Old hat. But still amazing to wear.
Edward de Bono, inventor of the term ‘Lateral Thinking’ and widely acknowledged as the world’s leading expert on thinking, wrote a book called Six Thinking Hats in 1985.
My explanation of Six Hats may not be the most accurate but it is the one I usually use when trying to explain the principle.
When we are thinking about an issue, even if we believe that we are being clear-headed and objective, we approach the subject in a very mixed up way.
For example, if we are asked for our opinion about a controversial topic, we cannot help but — automatically — colour our judgement by in-built prejudice or bias.
All the various strands of our thought processes overlap and merge.
This is not helpful and can lead to us making a decision that we later regret.
Six Hats thinking is a deliberate attempt to force the brain to think in unnatural ways.
Edward de Bono refers to this as ‘parallel thinking’. In other words, thinking in one, distinct way at a time.
He identified six, specific directions in which the brain can be challenged.
To help give each direction an identity, de Bono encourages us to imagine wearing a metaphorical hat of a certain colour.
Six Hats is primarily a group thinking process, with a trained facilitator (like me) running the show. But it’s such a simple, easy to remember technique that it is handy to use ‘solo’.
The results are truly amazing. But they have to be experienced to be believed.
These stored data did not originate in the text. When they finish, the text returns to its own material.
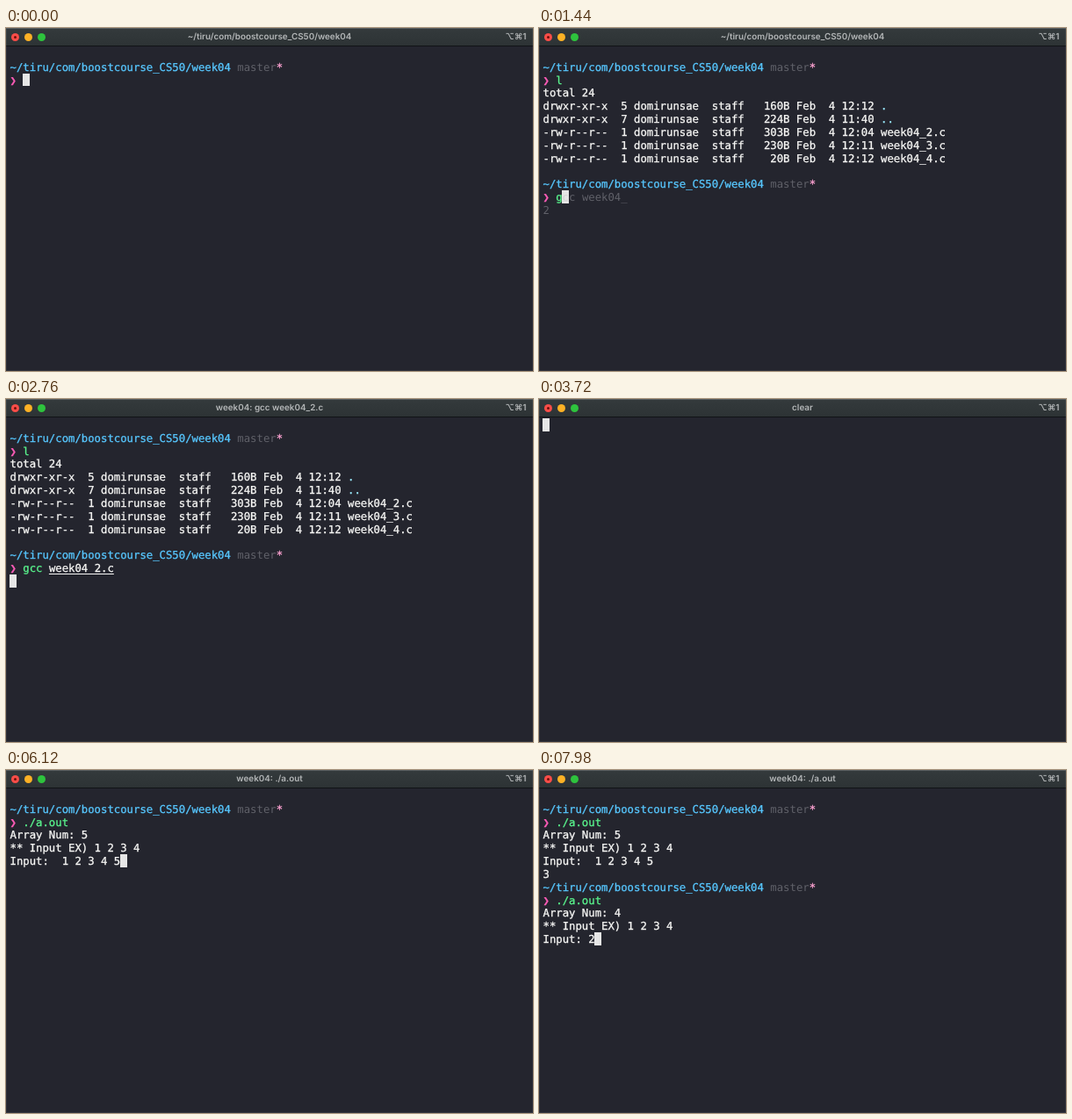
Animation of 600x391 px, one loop 8 s. Source, as an HTML page:

```html
<!DOCTYPE html>
<html lang="en">
<head>
<meta charset="utf-8">
<title>Terminal session</title>
<style>
  html, body { margin: 0; width: 100%; height: 100%; overflow: hidden; background: #24252e; }
  #window { position: relative; width: 600px; height: 391px; overflow: hidden; text-rendering: geometricPrecision; }
  #window::after {
    content: ""; position: absolute; inset: 0;
    box-shadow: inset 0 1px rgba(255, 255, 255, .12), inset 0 0 0 1px rgba(255, 255, 255, .07);
  }
  #bar {
    position: absolute; inset: 0 0 auto; height: 20px; border-bottom: 1px solid #111316;
    background: linear-gradient(#343a3c, #2d3335);
    font: 600 9.87px/21px Inter, "DejaVu Sans", sans-serif; color: #b4b7b8; text-align: center;
  }
  #bar i { position: absolute; top: 6px; width: 9px; height: 9px; border-radius: 50%; }
  #bar i:first-of-type::after {
    content: ""; position: absolute; inset: 3px; border-radius: 50%; background: #6d0f0c;
  }
  #keys { position: absolute; right: 7.5px; top: 0; }
  #screen {
    position: absolute; left: 4.5px; top: 23px; margin: 0; color: #f8f8f6;
    font: 12.292px/14.82px "DejaVu Sans Mono", monospace; font-variant-ligatures: none;
    -webkit-text-stroke: .3px;
  }
  .path { color: #57c7ff; }
  .branch, .hint { color: #606169; -webkit-text-stroke: 0; }
  .dirty { color: #ffa3d3; }
  .mark { color: #ff5cb8; display: inline-block; width: 7.4px; }
  .good { color: #5af78e; }
  .bad { color: #ff5c57; }
  .dir { color: #9aedfe; }
  .file { text-decoration: underline 1px; text-underline-offset: 2px; text-decoration-skip-ink: none; }
  .cursor {
    display: inline-block; position: relative; top: -1px; vertical-align: top;
    width: 8px; height: 14.82px; line-height: 16.82px; margin: 0 -.1px 0 -.5px;
    background: #e6e6e6; color: #d2d2d2; -webkit-text-stroke: 0;
  }
</style>
</head>
<body>
<div id="window">
  <div id="bar">
    <i style="left:6px;background:#fb4d48"></i>
    <i style="left:21px;background:#fdb125"></i>
    <i style="left:36px;background:#2ec33d"></i>
    <span id="title"></span><span id="keys">⌥⌘1</span>
  </div>
  <pre id="screen"></pre>
</div>
<script>
const LOOP = 8000;
const cwd = '~/tiru/com/boostcourse_CS50/week04';
const known = ['l', 'g', 'gc', 'gcc', 'clear', './a.out'];

const span = (name, text) => `<span class="${name}">${text}</span>`;
const prompt = `\n${span('path', cwd)} ${span('branch', 'master')}${span('dirty', '*')}\n${span('mark', '❯')} `;

const entry = (mode, links, size, time, name) =>
  `${mode}  ${links} domirunsae  staff  ${size.padStart(5)} Feb  4 ${time} ${name}\n`;
const listing = 'total 24\n' +
  entry('drwxr-xr-x', 5, '160B', '12:12', span('dir', '.')) +
  entry('drwxr-xr-x', 7, '224B', '11:40', span('dir', '..')) +
  entry('-rw-r--r--', 1, '303B', '12:04', 'week04_2.c') +
  entry('-rw-r--r--', 1, '230B', '12:11', 'week04_3.c') +
  entry('-rw-r--r--', 1, '20B', '12:12', 'week04_4.c');

const states = [];
let log = '', title = cwd;

// Record the screen from this time on; the cursor may cover the start of a hint.
function show(time, typed = '', hint = '') {
  const covered = hint && hint[0] !== '\n' ? hint[0] : ' ';
  const rest = covered === ' ' ? hint : hint.slice(1);
  states.push({ time, title, html: log + typed + span('cursor', covered) + span('hint', rest) });
}

function print(time, text, newTitle = title) {
  log += text;
  title = newTitle;
  show(time);
}

function paint(command) {
  const [name, arg] = command.split(' ');
  const head = span(known.includes(name) ? 'good' : 'bad', name);
  return arg === undefined ? head : `${head} ${span(arg ? 'file' : '', arg)}`;
}

function edit(suggestion, steps) {
  for (const [time, text] of steps) {
    show(time, paint(text), suggestion.startsWith(text) ? suggestion.slice(text.length) : '');
  }
}

function typeInput(time, text, pace) {
  [...text].forEach((char, i) => print(time + i * pace, char));
}

const example = '\n** Input EX) 1 2 3 4\nInput: ';

print(0, prompt);
edit('l', [[540, 'l']]);
print(960, paint('l') + '\n');
print(1020, listing);
print(1140, prompt);

edit('gcc week04_\n2', [
  [1380, 'g'], [1560, 'gc'], [1620, 'gcc'], [1740, 'gcc '], [1800, 'gcc w'],
  [1920, 'gcc week04_'], [2100, 'gcc week04_2'], [2340, 'gcc week04_2.c'],
]);
print(2640, paint('gcc week04_2.c') + '\n', 'week04: gcc week04_2.c');
print(2820, prompt, cwd);

edit('clear', [[3000, 'c'], [3120, 'cl'], [3240, 'cle'], [3360, 'clea'], [3480, 'clear']]);
log = '';
print(3720, '', 'clear');
print(3780, prompt, cwd);

edit('./a.out', [[3840, '.'], [3900, './'], [4020, './a'], [4140, './a.out']]);
print(4320, paint('./a.out') + '\n', 'week04: ./a.out');
print(4380, 'Array Num: ');
print(4740, '5');
print(4920, example);
typeInput(5100, ' 1 2 3', 60);
typeInput(5940, ' 4 5', 60);
print(6360, '\n3');
print(6420, prompt, cwd);

edit('./a.out', [[6900, '.'], [6960, './'], [7020, './a'], [7140, './a.out']]);
print(7200, paint('./a.out') + '\n', 'week04: ./a.out');
print(7260, 'Array Num: ');
print(7620, '4');
print(7800, example);
print(7980, '2');

const titleBox = document.getElementById('title');
const screenBox = document.getElementById('screen');
const start = performance.now();
let current;

function draw() {
  const time = (performance.now() - start) % LOOP;
  const state = states.findLast(s => s.time <= time) || states[0];
  if (state !== current) {
    current = state;
    titleBox.textContent = state.title;
    screenBox.innerHTML = state.html;
  }
  requestAnimationFrame(draw);
}
draw();
</script>
</body>
</html>
```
There are numerous examples of how Six Hats has been used by major corporations and by well-known clients of Dr de Bono but, sadly, the technique never achieved mass market appeal.
In the early 2000s it was adopted in some parts of the British civil service and it has a loyal following in the education sector (notably in Australia) but Six Hats is still new to most people.
And it’s as good for our thinking today as it’s always been.